▶ _Exercise goal_
Copy the data verbatim and leave out every picture.
:: Dataset excerpts
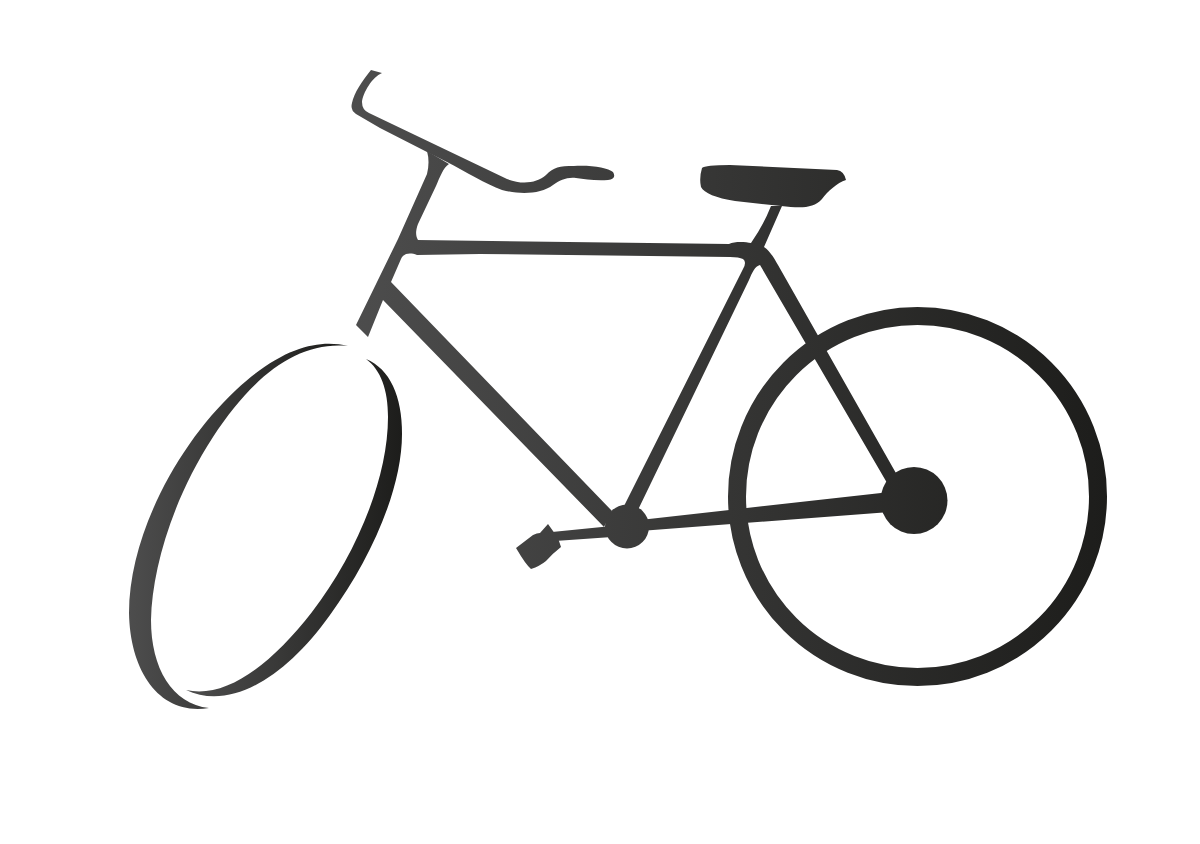
<!DOCTYPE html>
<html lang="en">
<head>
<meta charset="utf-8">
<title>Bicycle</title>
<style>
:root { --paper: #ffffff; --graphite: #4d4d4d; --ink: #1d1d1b; }
html, body { margin: 0; height: 100%; overflow: hidden; background: var(--paper); }
.bicycle { display: block; width: 1200px; height: 844px; }
.from { stop-color: var(--graphite); }
.to { stop-color: var(--ink); }
.frame, .handlebar, .saddle, .hub, .pedal { fill: url(#bike-shade); }
.rear-rim { fill: none; stroke: url(#bike-shade); stroke-width: 18; }
.rim-left { fill: url(#rim-left-shade); }
.rim-right { fill: url(#rim-right-shade); }
</style>
</head>
<body>
<svg class="bicycle" viewBox="0 0 1200 844" role="img" aria-label="Bicycle silhouette">
  <defs>
    <linearGradient id="bike-shade" gradientUnits="userSpaceOnUse" x1="351" y1="0" x2="1107" y2="0">
      <stop class="from" offset="0"/><stop class="to" offset="1"/>
    </linearGradient>
    <linearGradient id="rim-left-shade" gradientUnits="userSpaceOnUse" x1="129" y1="0" x2="348" y2="0">
      <stop class="from" offset="0"/><stop class="to" offset="1"/>
    </linearGradient>
    <linearGradient id="rim-right-shade" gradientUnits="userSpaceOnUse" x1="186" y1="0" x2="402" y2="0">
      <stop class="from" offset="0"/><stop class="to" offset="1"/>
    </linearGradient>
  </defs>

  <g id="front-wheel">
    <path class="rim-left" d="M348 346C320 339 283 346 236 390C178 444 129 535 129 613C130 672 160 716 209 708C172 704 151 668 151 620C152 570 172 500 213 437C252 377 297 341 348 346Z"/>
    <path class="rim-right" d="M366 359C390 369 402 396 402 434C402 490 370 560 330 615C285 678 230 711 186 690C225 699 270 666 312 612C355 556 388 480 388 417C388 390 381 370 366 359Z"/>
  </g>

  <g id="rear-wheel">
    <circle class="rear-rim" cx="917.5" cy="496.500" r="180.500"/>
    <circle class="hub" cx="914" cy="500.500" r="33.500"/>
  </g>

  <g id="frame">
    <path class="frame" d="M427 151L449 164C443 168 440 177 436 186L418 224C415 232 416 237 418 240L729 244C735 241 746 242 751 243Q764 224 771 206L782 206L764 247C770 251 774 258 778 265L901 482L890 488L760 265C755 266 752 273 749 280L637 512L624 506L743 269Q747 262 743 259Q739 257 730 257L480 254L417 255C409 252 403 254 401 259L391 282L612 511L604 527L383 300L368 337L356 325L398 239L427 174Q430 162 427 151Z"/>
    <path class="frame" d="M640 520L890 492V512L640 531Z"/>
    <path class="frame" d="M552 532L612 526V537L555 541Z"/>
    <circle class="hub" cx="627" cy="526.500" r="22"/>
  </g>

  <path class="pedal" d="M516 548L533 535Q537 533 540 533L548 524L558 538L561 547Q552 554 546 561Q540 566 531 569Q526 565 516 548Z"/>
  <path class="handlebar" d="M371 70L382 73C372 77 363 93 362 102Q362 110 369 113L507 179C522 185 537 183 546 175C554 167 559 166 574 166C592 165 608 168 613 172Q617 179 608 180C595 181 585 179 576 178C567 177 560 180 553 185C541 194 521 195 502 190C486 184 466 172 447 162L427 152L380 128L356 114Q350 110 352 103C354 93 362 81 371 70Z"/>
  <path class="saddle" d="M702 168Q705 165 730 165L837 170Q844 171 846 180C837 183 828 191 822 199C813 209 800 208 781 206L735 201C716 198 704 193 701 187Q699 178 702 168Z"/>
</svg>
</body>
</html>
::::
▶ _Solution to the problem_
<!DOCTYPE html>
<html lang="en">
<head>
<meta charset="utf-8">
<title>Bicycle</title>
<style>
:root { --paper: #ffffff; --graphite: #4d4d4d; --ink: #1d1d1b; }
html, body { margin: 0; height: 100%; overflow: hidden; background: var(--paper); }
.bicycle { display: block; width: 1200px; height: 844px; }
.from { stop-color: var(--graphite); }
.to { stop-color: var(--ink); }
.frame, .handlebar, .saddle, .hub, .pedal { fill: url(#bike-shade); }
.rear-rim { fill: none; stroke: url(#bike-shade); stroke-width: 18; }
.rim-left { fill: url(#rim-left-shade); }
.rim-right { fill: url(#rim-right-shade); }
</style>
</head>
<body>
<svg class="bicycle" viewBox="0 0 1200 844" role="img" aria-label="Bicycle silhouette">
  <defs>
    <linearGradient id="bike-shade" gradientUnits="userSpaceOnUse" x1="351" y1="0" x2="1107" y2="0">
      <stop class="from" offset="0"/><stop class="to" offset="1"/>
    </linearGradient>
    <linearGradient id="rim-left-shade" gradientUnits="userSpaceOnUse" x1="129" y1="0" x2="348" y2="0">
      <stop class="from" offset="0"/><stop class="to" offset="1"/>
    </linearGradient>
    <linearGradient id="rim-right-shade" gradientUnits="userSpaceOnUse" x1="186" y1="0" x2="402" y2="0">
      <stop class="from" offset="0"/><stop class="to" offset="1"/>
    </linearGradient>
  </defs>

  <g id="front-wheel">
    <path class="rim-left" d="M348 346C320 339 283 346 236 390C178 444 129 535 129 613C130 672 160 716 209 708C172 704 151 668 151 620C152 570 172 500 213 437C252 377 297 341 348 346Z"/>
    <path class="rim-right" d="M366 359C390 369 402 396 402 434C402 490 370 560 330 615C285 678 230 711 186 690C225 699 270 666 312 612C355 556 388 480 388 417C388 390 381 370 366 359Z"/>
  </g>

  <g id="rear-wheel">
    <circle class="rear-rim" cx="917.5" cy="496.500" r="180.500"/>
    <circle class="hub" cx="914" cy="500.500" r="33.500"/>
  </g>

  <g id="frame">
    <path class="frame" d="M427 151L449 164C443 168 440 177 436 186L418 224C415 232 416 237 418 240L729 244C735 241 746 242 751 243Q764 224 771 206L782 206L764 247C770 251 774 258 778 265L901 482L890 488L760 265C755 266 752 273 749 280L637 512L624 506L743 269Q747 262 743 259Q739 257 730 257L480 254L417 255C409 252 403 254 401 259L391 282L612 511L604 527L383 300L368 337L356 325L398 239L427 174Q430 162 427 151Z"/>
    <path class="frame" d="M640 520L890 492V512L640 531Z"/>
    <path class="frame" d="M552 532L612 526V537L555 541Z"/>
    <circle class="hub" cx="627" cy="526.500" r="22"/>
  </g>

  <path class="pedal" d="M516 548L533 535Q537 533 540 533L548 524L558 538L561 547Q552 554 546 561Q540 566 531 569Q526 565 516 548Z"/>
  <path class="handlebar" d="M371 70L382 73C372 77 363 93 362 102Q362 110 369 113L507 179C522 185 537 183 546 175C554 167 559 166 574 166C592 165 608 168 613 172Q617 179 608 180C595 181 585 179 576 178C567 177 560 180 553 185C541 194 521 195 502 190C486 184 466 172 447 162L427 152L380 128L356 114Q350 110 352 103C354 93 362 81 371 70Z"/>
  <path class="saddle" d="M702 168Q705 165 730 165L837 170Q844 171 846 180C837 183 828 191 822 199C813 209 800 208 781 206L735 201C716 198 704 193 701 187Q699 178 702 168Z"/>
</svg>
</body>
</html>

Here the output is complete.